Since the taping wasn’t until 6:00 P.M. we had time to first go by Forest Lawn Cemetery at Hollywood Hills. The cemetery is huge with different sections, including an area with a statue of George Washington and a replica of the Old North Church in Boston.
We found the plaque describing the statue particularly interesting. It said, “Washington wears the uniform of the army he had led through six bitter years of war. In the midst of battle his fearless example inspired his men. When hunger stalked his weary troops he shared their lot. When his own officers betrayed him he fought on so that generals from nations across the sea came one by one to serve him proudly. And at last God granted his prayers for victory and peace. The seated figures represent the forces that shaped his life: oppression, revolution, victory and the return to peace symbolized by Cincinnatus, the citizen soldier. The portrait busts are those of Washington’s finest generals: The Marquis De Lafayette, Benjamin Lincoln, Nathanael Greene and Henry Knox.”

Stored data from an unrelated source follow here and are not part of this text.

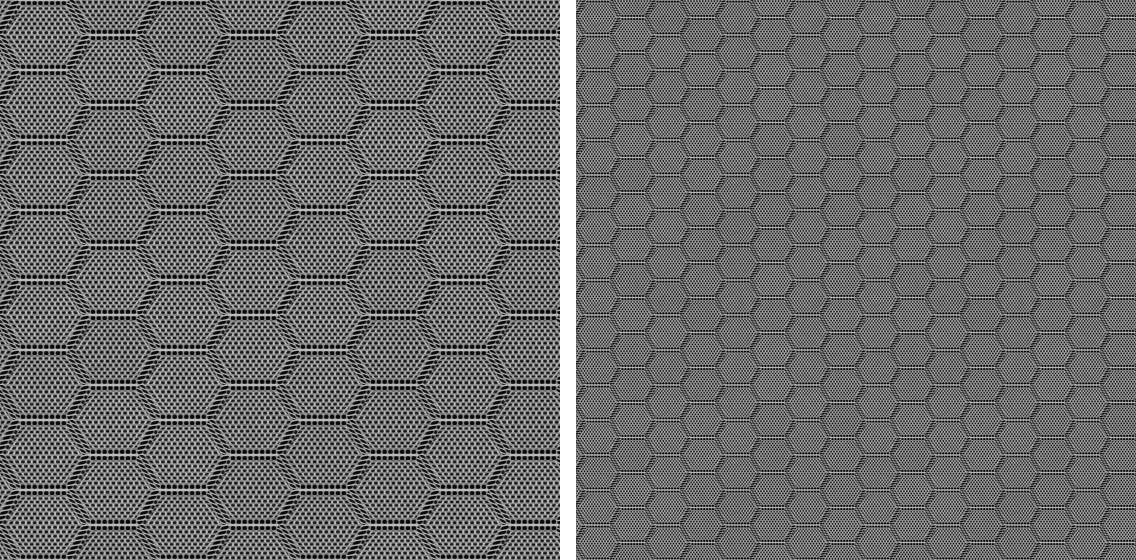
Left: one tile. Right: repeated 2 by 2.
Give the GLSL for this pattern, as a WebGL 2 fragment shader.

```glsl
#version 300 es
precision highp float;

uniform vec2 u_resolution;
out vec4 fragColor;

const float REPEATS = 8.0;              // hexagon columns and rows, even so it wraps
const vec2 PHASE = vec2(0.62, 0.5);     // centre of the first hexagon
const float HALF_FLAT = 0.365;          // half length of a horizontal side
const vec2 HOLES = vec2(12.0, 18.0);    // mesh holes per hexagon unit
const float FLAT_RUNGS = 12.0;
const float SLANT_RUNGS = 14.0;

const float BLACK = 0.04;
const float HOLE_DARK = 0.09;
const float YARN = 0.51;
const float YARN_LIGHT = 0.73;

float hash(vec2 p) {
    vec3 h = fract(vec3(p.xyx) * 0.1031);
    h += dot(h, h.yzx + 33.33);
    return fract((h.x + h.y) * h.z);
}

// Distances to the flat side (x) and the slanted side (y), negative inside.
vec2 hexSides(vec2 p, float halfFlat) {
    vec2 a = abs(p);
    vec2 normal = normalize(vec2(0.5, 1.0 - 2.0 * halfFlat));
    return vec2(a.y - 0.5, dot(a - vec2(1.0 - halfFlat, 0.0), normal));
}

// Centre of the hexagon that contains q, in staggered columns.
vec2 hexCentre(vec2 q) {
    vec2 best = vec2(0.0);
    float nearest = 10.0;
    for (int k = 0; k < 2; k++) {
        float column = floor(q.x) + float(k);
        float shift = 0.5 * mod(column, 2.0);
        vec2 centre = vec2(column, floor(q.y - shift + 0.5) + shift);
        vec2 sides = hexSides(q - centre, HALF_FLAT);
        float d = max(sides.x, sides.y);
        if (d < nearest) {
            nearest = d;
            best = centre;
        }
    }
    return best;
}

// Soft rounded opening, 1 in its middle.
float opening(vec2 p, vec2 halfSize, float softness) {
    vec2 e = abs(p) / halfSize;
    float r = pow(dot(e * e * e, vec2(1.0)), 1.0 / 3.0);
    return 1.0 - smoothstep(1.0 - softness, 1.0 + softness, r);
}

// Staggered knit holes, with rows packed closer at top and bottom.
float knitMesh(vec2 p, vec2 cellId, float lean) {
    float packedY = p.y - 0.16 * sin(6.28319 * p.y) / 6.28319;
    vec2 g = vec2(p.x, packedY) * HOLES;
    g.x += 0.5 * mod(floor(g.y), 2.0);
    vec2 f = fract(g) - 0.5;
    f.x += lean * f.y;
    float variation = hash(floor(g) + 40.0 + 31.0 * cellId) - 0.5;
    float hole = opening(f, vec2(0.30, 0.29) * (1.0 + 0.16 * variation), 0.28);
    float strand = smoothstep(0.28, 0.42, abs(f.x)) * (1.0 - smoothstep(0.30, 0.48, abs(f.y)));
    float yarn = mix(YARN, YARN_LIGHT, strand) + 0.08 * variation;
    return mix(yarn, HOLE_DARK + 0.08 * variation, hole);
}

// Two rows of square openings beside a bright bar.
float flatLadder(float across, float along) {
    float rung = fract(along * FLAT_RUNGS) - 0.5;
    float dark = opening(vec2(rung, abs(across) - 0.045), vec2(0.37, 0.028), 0.16);
    float bar = 1.0 - smoothstep(0.012, 0.020, abs(across));
    return mix(mix(0.54, YARN_LIGHT, bar), BLACK, dark);
}

// Large tilted openings on rising sides, two finer rows on falling sides.
float slantLadder(float across, float along, float rising) {
    float phase = along * SLANT_RUNGS;
    float big = fract(phase - across * 3.0) - 0.5;
    float fine = fract(phase + across * 8.0 + 0.5 * step(0.0, across)) - 0.5;
    float bold = opening(vec2(across + 0.018, big), vec2(0.044, 0.34), 0.2);
    float side = opening(vec2(across - 0.056, fine), vec2(0.022, 0.32), 0.25);
    float pair = opening(vec2(abs(across) - 0.036, fine), vec2(0.027, 0.34), 0.22);
    float dark = mix(0.95 * pair, max(bold, 0.9 * side), rising);
    float thread = mix(YARN, YARN_LIGHT, smoothstep(0.30, 0.46, abs(mix(fine, big, rising))));
    return mix(thread, BLACK, dark);
}

float fabric(vec2 uv) {
    vec2 q = uv * REPEATS - PHASE;
    vec2 centre = hexCentre(q);
    vec2 p = q - centre;
    vec2 cellId = mod(centre, REPEATS);
    vec2 sides = hexSides(p, HALF_FLAT);
    float d = max(sides.x, sides.y);
    float rising = step(p.x * p.y, 0.0);

    // Knit inside the hexagon, leaning along the slanted sides
    float lean = (1.0 - 2.0 * rising) * 0.5 * smoothstep(-0.25, -0.08, sides.y);
    float mesh = knitMesh(p, cellId, lean);

    // Open ladders along the sides
    float flatSide = flatLadder(d * sign(p.y), q.x);
    float slantSide = slantLadder(d * sign(p.x), q.y, rising);
    float ladder = sides.x > sides.y ? flatSide : slantSide;

    float tone = mix(mesh, ladder, smoothstep(-0.086, -0.076, d));
    return tone * (0.98 + 0.04 * hash(cellId * 2.0 + 7.0));
}

void main() {
    // Average of nine samples for smooth edges
    float tone = 0.0;
    for (int i = 0; i < 9; i++) {
        vec2 offset = (vec2(i % 3, i / 3) - 1.0) / 3.0;
        tone += fabric((gl_FragCoord.xy + offset) / u_resolution) / 9.0;
    }
    fragColor = vec4(vec3(tone), 1.0);
}
```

Many famous people are buried there but we had limited time so we only had time to find a few headstones. Among them was Gene Autry, Bette Davis, Debbie Reynolds and Carrie Fisher who are buried together, Stan Laurel, Liberace, John Ritter and Telly Savalas. If you are interested in what any of these grave markers look like we are posting those pictures at the end of this blog.
After grabbing a quick early dinner we headed to the studio. Four years ago we went to a taping of “Last Man Standing” and a high school friend of mine was a writer on the show. She was able to get us VIP tickets with great seats, and even though she is no longer a writer on the show, I contacted her and once again she got us VIP tickets. Even though it is only a thirty minute show, the taping took two and a half hours since each scene was shot at least twice. In recognition of the very early dinner we had before the show, halfway through the taping they served everyone in the audience a slice of pizza! Unfortunately they do not allow cell phones or cameras in the studio so we have no pictures to share. It was a fun experience and since it was 9:00 P.M. by the time we got on the road toward home, the worst of the rush hour had passed!

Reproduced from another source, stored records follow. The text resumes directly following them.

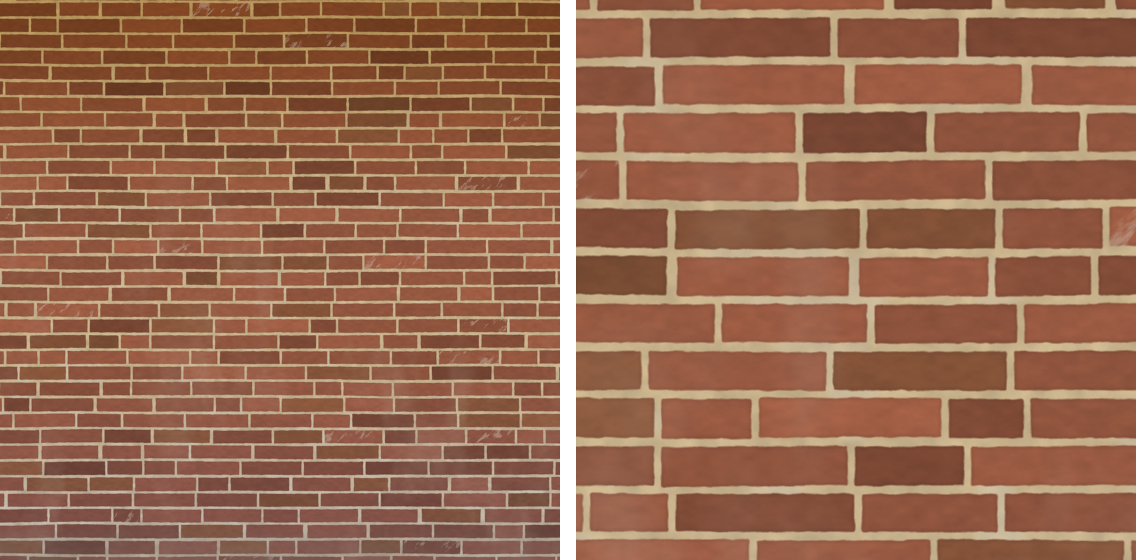
Left, the full canvas; right, a detail of the centre.
Reproduce this texture procedurally as a WebGL 2 fragment shader.

```glsl
#version 300 es
precision highp float;

uniform vec2 u_resolution;
out vec4 outColor;

#define ROWS 35.41          // courses over the canvas height
#define TOP_JOINT 0.0028    // first bed joint, below the upper edge
#define BED_JOINT 0.0050    // horizontal mortar width
#define HEAD_JOINT 0.0044   // vertical mortar width
#define LONG_BRICK 0.111    // stretcher length with its joint
#define SHORT_SHARE 0.36    // share of cut bricks
#define CORNER 0.0012       // corner radius
#define WOBBLE 0.0017       // roughness of brick edges
#define SAG 0.0022          // waviness of the courses
#define TONE_SPREAD 0.17    // brightness range between bricks
#define SCUFF_SHARE 0.06    // share of bricks with pale scuffs

const vec3 BRICK_TOP = vec3(0.475, 0.255, 0.130);
const vec3 BRICK_MID = vec3(0.580, 0.340, 0.248);
const vec3 BRICK_LOW = vec3(0.490, 0.305, 0.268);
const vec3 MORTAR_TOP = vec3(0.715, 0.585, 0.360);
const vec3 MORTAR_MID = vec3(0.785, 0.700, 0.550);
const vec3 MORTAR_LOW = vec3(0.745, 0.685, 0.620);
const vec3 OLIVE = vec3(0.46, 0.32, 0.19);
const vec3 PALE = vec3(0.77, 0.70, 0.64);

float hash(vec2 p) {
  vec3 q = fract(p.xyx * 0.1031);
  q += dot(q, q.yzx + 33.33);
  return fract((q.x + q.y) * q.z);
}

float noise(vec2 p) {
  vec2 i = floor(p), f = fract(p);
  f = f * f * (3.0 - 2.0 * f);
  return mix(mix(hash(i), hash(i + vec2(1, 0)), f.x),
             mix(hash(i + vec2(0, 1)), hash(i + vec2(1, 1)), f.x), f.y);
}

float fbm(vec2 p) {
  float sum = 0.0, gain = 0.5;
  for (int i = 0; i < 4; i++) {
    sum += gain * noise(p);
    p = p * 2.03 + 17.3;
    gain *= 0.5;
  }
  return sum;
}

float roundBox(vec2 p, vec2 halfSize, float r) {
  vec2 q = abs(p) - halfSize + r;
  return length(max(q, 0.0)) + min(max(q.x, q.y), 0.0) - r;
}

// Blends three colours from the lower edge to the upper one
vec3 heightRamp(vec3 low, vec3 mid, vec3 top, float y) {
  return mix(mix(low, mid, smoothstep(0.02, 0.42, y)), top, smoothstep(0.58, 1.0, y));
}

float brickLength(vec2 id) {
  float pick = hash(id + 71.0), vary = hash(id + 139.0);
  return LONG_BRICK * (pick < SHORT_SHARE ? mix(0.42, 0.82, vary) : mix(0.96, 1.04, vary));
}

void main() {
  vec2 uv = gl_FragCoord.xy / u_resolution;
  float soft = max(0.9 / min(u_resolution.x, u_resolution.y), 0.0008);

  // Course, counted downwards
  vec2 p = uv;
  p.y += SAG * (noise(vec2(uv.x * 7.0, uv.y * 16.0)) - 0.5);
  float course = (1.0 - TOP_JOINT - p.y) * ROWS;
  float row = floor(course) + 2.0;

  // Walk along the course to the brick under this point
  float start = -LONG_BRICK * (0.5 * mod(row, 2.0) + 0.45 * hash(vec2(row, 5.0)));
  vec2 id = vec2(0.0, row);
  float len = brickLength(id);
  for (int i = 0; i < 32; i++) {
    if (p.x < start + len) break;
    start += len;
    id.x += 1.0;
    len = brickLength(id);
  }

  // Brick outline, with some wide head joints
  float wide = 0.0035 * step(0.92, hash(id + 211.0));
  vec2 halfSize = 0.5 * vec2(len - HEAD_JOINT - wide, 1.0 / ROWS - BED_JOINT);
  vec2 local = vec2(p.x - start - 0.5 * len, (0.5 - fract(course)) / ROWS);
  local.y += 0.0011 * (hash(id + 31.0) - 0.5) + local.x * 0.016 * (hash(id + 47.0) - 0.5);
  float edge = roundBox(local, halfSize, CORNER) + WOBBLE * (fbm(uv * 150.0) - 0.47);
  float brickMask = 1.0 - smoothstep(-soft, soft, edge);

  // Brick tone, grain and darker rim
  float tone = hash(id + 13.0);
  float grain = fbm(uv * vec2(110.0, 190.0));
  vec3 brick = heightRamp(BRICK_LOW, BRICK_MID, BRICK_TOP, uv.y);
  brick *= 1.0 + TONE_SPREAD * (tone - 0.5) - 0.13 * step(0.86, hash(id + 91.0));
  brick = mix(brick, OLIVE * (0.9 + 0.2 * tone), 0.42 * step(0.91, hash(id + 57.0)));
  brick *= 0.93 + 0.15 * grain;
  brick *= 1.0 - 0.07 * smoothstep(-0.003, 0.0, edge);

  // Faded patches and scuffs
  float fade = smoothstep(0.5, 0.8, fbm(uv * vec2(13.0, 6.0) + 4.0));
  brick = mix(brick, PALE, 0.17 * fade * (1.0 - smoothstep(0.5, 0.8, uv.y)));
  float scuffed = step(1.0 - SCUFF_SHARE, hash(id + 173.0));
  float scuff = smoothstep(0.52, 0.75, fbm(vec2(uv.x + uv.y, uv.y - uv.x) * vec2(45.0, 120.0)));
  brick = mix(brick, PALE, 0.5 * scuffed * scuff);

  // Mortar with stains and whitened spots
  vec3 mortar = heightRamp(MORTAR_LOW, MORTAR_MID, MORTAR_TOP, uv.y);
  mortar *= 0.90 + 0.20 * fbm(uv * 90.0 + 9.0);
  mortar = mix(mortar, vec3(0.80, 0.78, 0.73), 0.5 * smoothstep(0.64, 0.8, noise(uv * 24.0)) * (1.0 - uv.y));

  // Grime along the foot of the wall
  vec3 color = mix(mortar, brick, brickMask);
  float grime = (1.0 - smoothstep(0.0, 0.09, uv.y)) * fbm(uv * vec2(18.0, 50.0));
  color = mix(color, vec3(0.48, 0.42, 0.39), 0.6 * grime);
  outColor = vec4(color, 1.0);
}
```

The museum explores the history of the American West. It has more than 500,000 pieces of art and artifacts including the Southwest Museum of the American Indian Collection, one of the largest and most significant in the United States.
Admission to the museum is free the second Tuesday of each month and we were lucky to visit on that day. Of particular interest to Bill was the extensive gun collection, though not as extensive as the one at the Cody Museum in Cody, Wyoming.
Many Colt revolvers were especially engraved for presidents. The pistol below was made for President Reagan.
We really liked a mural called “Spirits of the West” with famous people such as Roy Rogers, the Lone Ranger, Marshall Dillon, Teddy Roosevelt, Gene Autry, Clint Eastwood and John Wayne to name just a few.
We also visited Pierce Brothers Westwood Village Memorial Park, a small cemetery tucked into a corner of a busy urban area. The cemetery is so hidden from view it is hard to find and we actually had to ask a local where the entrance was located. There we found the graves of Marilyn Monroe, Don Knotts, Eddie Albert, Eva Gabor, Dean Martin, Merv Griffin, Jack Lemmon, Natalie Wood, Donna Reed, Carroll O’Connor, Walter Matthau, Burt Lancaster, Bob Crane, Peter Falk, Florence Henderson, Jim Backus and Brian Keith. We were really struck by the simplicity of most of these graves of very famous people. We especially loved Don Knotts headstone!
Next up: more sightseeing fun in the LA area